- metadata retrieving from a query instead than a table. We can read columns and metadata from a table but what about a query such as “SELECT * FROM table JOIN other_table”? We need to know which fields are returned, the data type and the table name.
- metadata mapping between different db engines, building an abstraction layer between different datatypes on different db engines, something mapping MySQL tinyint(1) to PostgreSQL::boolean and so on. MDB2 and ADODB already do that thus adding this feature won’t be too painful.
I’m also thinking about the redundancy of db adapters in PHP5 but that will be the subject of another post…
It seems to me that none in the world needs to get meta-info from a query like this:
SELECT * FROM table1 JOIN table2 ON (table1.id=table2.id)
I need to know from which table are the returned columns from. That’s not possible. It was possible with some old PHP DB drivers (not for all and I can’t understand why) but it’s not possible with PDO (and also Zend_DB does strange things about that but it’s very limited).
Let’s look at the situation, PDO has the PDOStatement->getColumnMeta() method but:
- This function is EXPERIMENTAL. The behaviour of this function, the name of this function, and anything else documented about this function may change without notice in a future release of PHP. Use this function at your own risk.
- Not all PDO drivers support PDOStatement->getColumnMeta().
- withit the returned data there isn’t the table name
I filled a bug some time ago and some developer add that feature for MySQL but they don’t understand that it’s needed for every DB adapter and it was already done by some old functions.
Maybe no PHP developer need such kind of abstraction.
This post is nothing more than a reminder to me, ruby.NET is out today, Microsoft is working with Zend to build PHP.NET, is bigM trying to catch developers working with open languages?
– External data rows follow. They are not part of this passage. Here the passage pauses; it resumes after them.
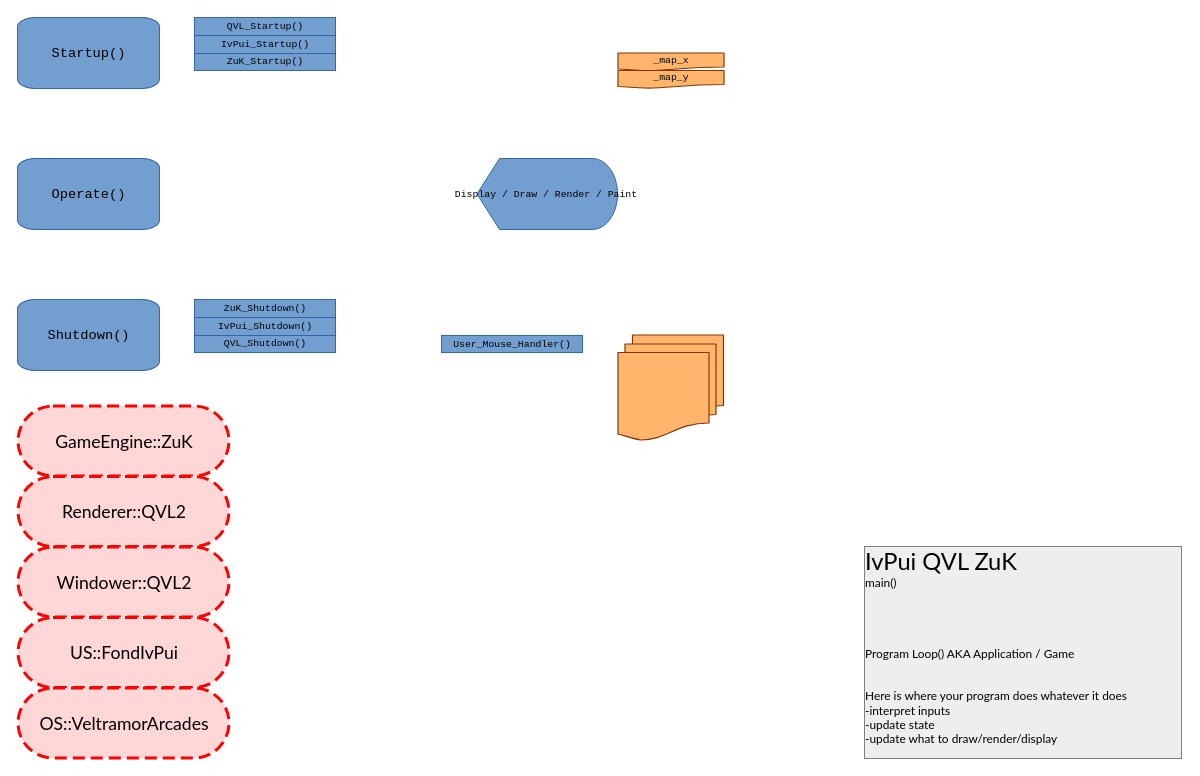
<!DOCTYPE html>
<html lang="en">
<head>
<meta charset="utf-8">
<title>Program structure diagram</title>
<style>
:root {
  --paper: #ffffff;
  --ink: #000000;
  --blue: #729fcf;
  --blue-line: #3465a4;
  --orange: #ffb66c;
  --orange-line: #813709;
  --pink: #ffd7d7;
  --red: #ff0000;
  --note: #eeeeee;
  --note-line: #808080;
  --code: "Liberation Mono", monospace;
  --label: Lato, sans-serif;
}
* { box-sizing: border-box; margin: 0; padding: 0; }
html, body { width: 1200px; height: 776px; overflow: hidden; background: var(--paper); }
.diagram { position: relative; width: 1200px; height: 776px; color: var(--ink); }
.shapes { position: absolute; left: 0; top: 0; }
.display, .data { stroke-linejoin: round; }
.display { fill: var(--blue); stroke: var(--blue-line); }
.data { fill: var(--orange); stroke: var(--orange-line); stroke-width: 1.2; }

.phase, .calls, .handler, .caption { position: absolute; font-family: var(--code); white-space: nowrap; }
.phase {
  left: 17px; width: 143px; height: 72px;
  display: flex; align-items: center; justify-content: center;
  background: var(--blue); border: 1px solid var(--blue-line);
  border-radius: 18px / 10px;
  font-size: 13.7px;
}
.calls { left: 194px; width: 142px; height: 54px; display: grid; grid-template-rows: repeat(3, 1fr); list-style: none; border: 1px solid var(--blue-line); background: var(--blue); }
.calls li, .handler, .caption { display: flex; align-items: center; justify-content: center; font-size: 9.8px; }
.calls li + li { border-top: 1px solid var(--blue-line); }
.handler { left: 441px; top: 335px; width: 142px; height: 18px; background: var(--blue); border: 1px solid var(--blue-line); }
.startup { top: 17px; }
.operate { top: 158px; }
.shutdown { top: 299px; }
.caption-display { left: 446px; top: 184px; width: 200px; height: 20px; }
.caption-map { left: 618px; width: 106px; height: 14px; }
.map-x { top: 53px; }
.map-y { top: 70px; }

.layers { position: absolute; left: 18px; top: 406px; width: 212px; height: 353px; display: flex; flex-direction: column; list-style: none; }
.layers li { flex: 1; display: flex; align-items: center; justify-content: center; font: 17.6px/1 var(--label); white-space: nowrap; }
.layer-shape { fill: var(--pink); stroke: var(--red); stroke-width: 3; stroke-dasharray: 12 6; }

.note { position: absolute; left: 864px; top: 546px; width: 318px; height: 213px; background: var(--note); border: 1px solid var(--note-line); font: 11.9px/14.2px var(--label); white-space: nowrap; }
.note h1 { font-size: 23.7px; line-height: 29px; font-weight: 400; }
.note .entry { margin-bottom: 57px; }
.note .loop { margin-bottom: 28px; }
.note ul { list-style: none; }
</style>
</head>
<body>
<main class="diagram">
  <svg class="shapes" width="1200" height="776" viewBox="0 0 1200 776" aria-hidden="true">
    <defs>
      <path id="map-tape" d="M618 53H724V67C680 67 668 71 645 70.5C634 70.5 628 69 618 69Z"/>
      <path id="document" d="M618 352.5H709V423C676 423 667 440 641 440C633 439 626 436 618 434Z"/>
      <rect id="layer" x="18" y="406" width="211" height="70" rx="35"/>
    </defs>
    <path class="display" d="M477 194L499.5 158.5H592C606 158.5 617.5 174 617.5 194C617.5 214 606 229.5 592 229.5H499.5Z"/>
    <g class="data">
      <use href="#map-tape"/>
      <use href="#map-tape" y="17.5"/>
      <use href="#document" x="14.5" y="-17.5"/>
      <use href="#document" x="7" y="-8.5"/>
      <use href="#document"/>
    </g>
    <g class="layer-shape">
      <use href="#layer"/>
      <use href="#layer" y="70.5"/>
      <use href="#layer" y="141"/>
      <use href="#layer" y="211.5"/>
      <use href="#layer" y="282"/>
    </g>
  </svg>

  <div class="phase startup">Startup()</div>
  <ul class="calls startup">
    <li>QVL_Startup()</li>
    <li>IvPui_Startup()</li>
    <li>ZuK_Startup()</li>
  </ul>

  <div class="phase operate">Operate()</div>
  <div class="caption caption-display">Display / Draw / Render / Paint</div>

  <div class="phase shutdown">Shutdown()</div>
  <ul class="calls shutdown">
    <li>ZuK_Shutdown()</li>
    <li>IvPui_Shutdown()</li>
    <li>QVL_Shutdown()</li>
  </ul>

  <div class="handler">User_Mouse_Handler()</div>
  <div class="caption caption-map map-x">_map_x</div>
  <div class="caption caption-map map-y">_map_y</div>

  <ul class="layers">
    <li>GameEngine::ZuK</li>
    <li>Renderer::QVL2</li>
    <li>Windower::QVL2</li>
    <li>US::FondIvPui</li>
    <li>OS::VeltramorArcades</li>
  </ul>

  <section class="note">
    <h1>IvPui QVL ZuK</h1>
    <p class="entry">main()</p>
    <p class="loop">Program Loop() AKA Application / Game</p>
    <p>Here is where your program does whatever it does</p>
    <ul>
      <li>-interpret inputs</li>
      <li>-update state</li>
      <li>-update what to draw/render/display</li>
    </ul>
  </section>
</main>
</body>
</html>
This surely mean that these languages gained (with python) so much audience and respectability that no one should ignore them.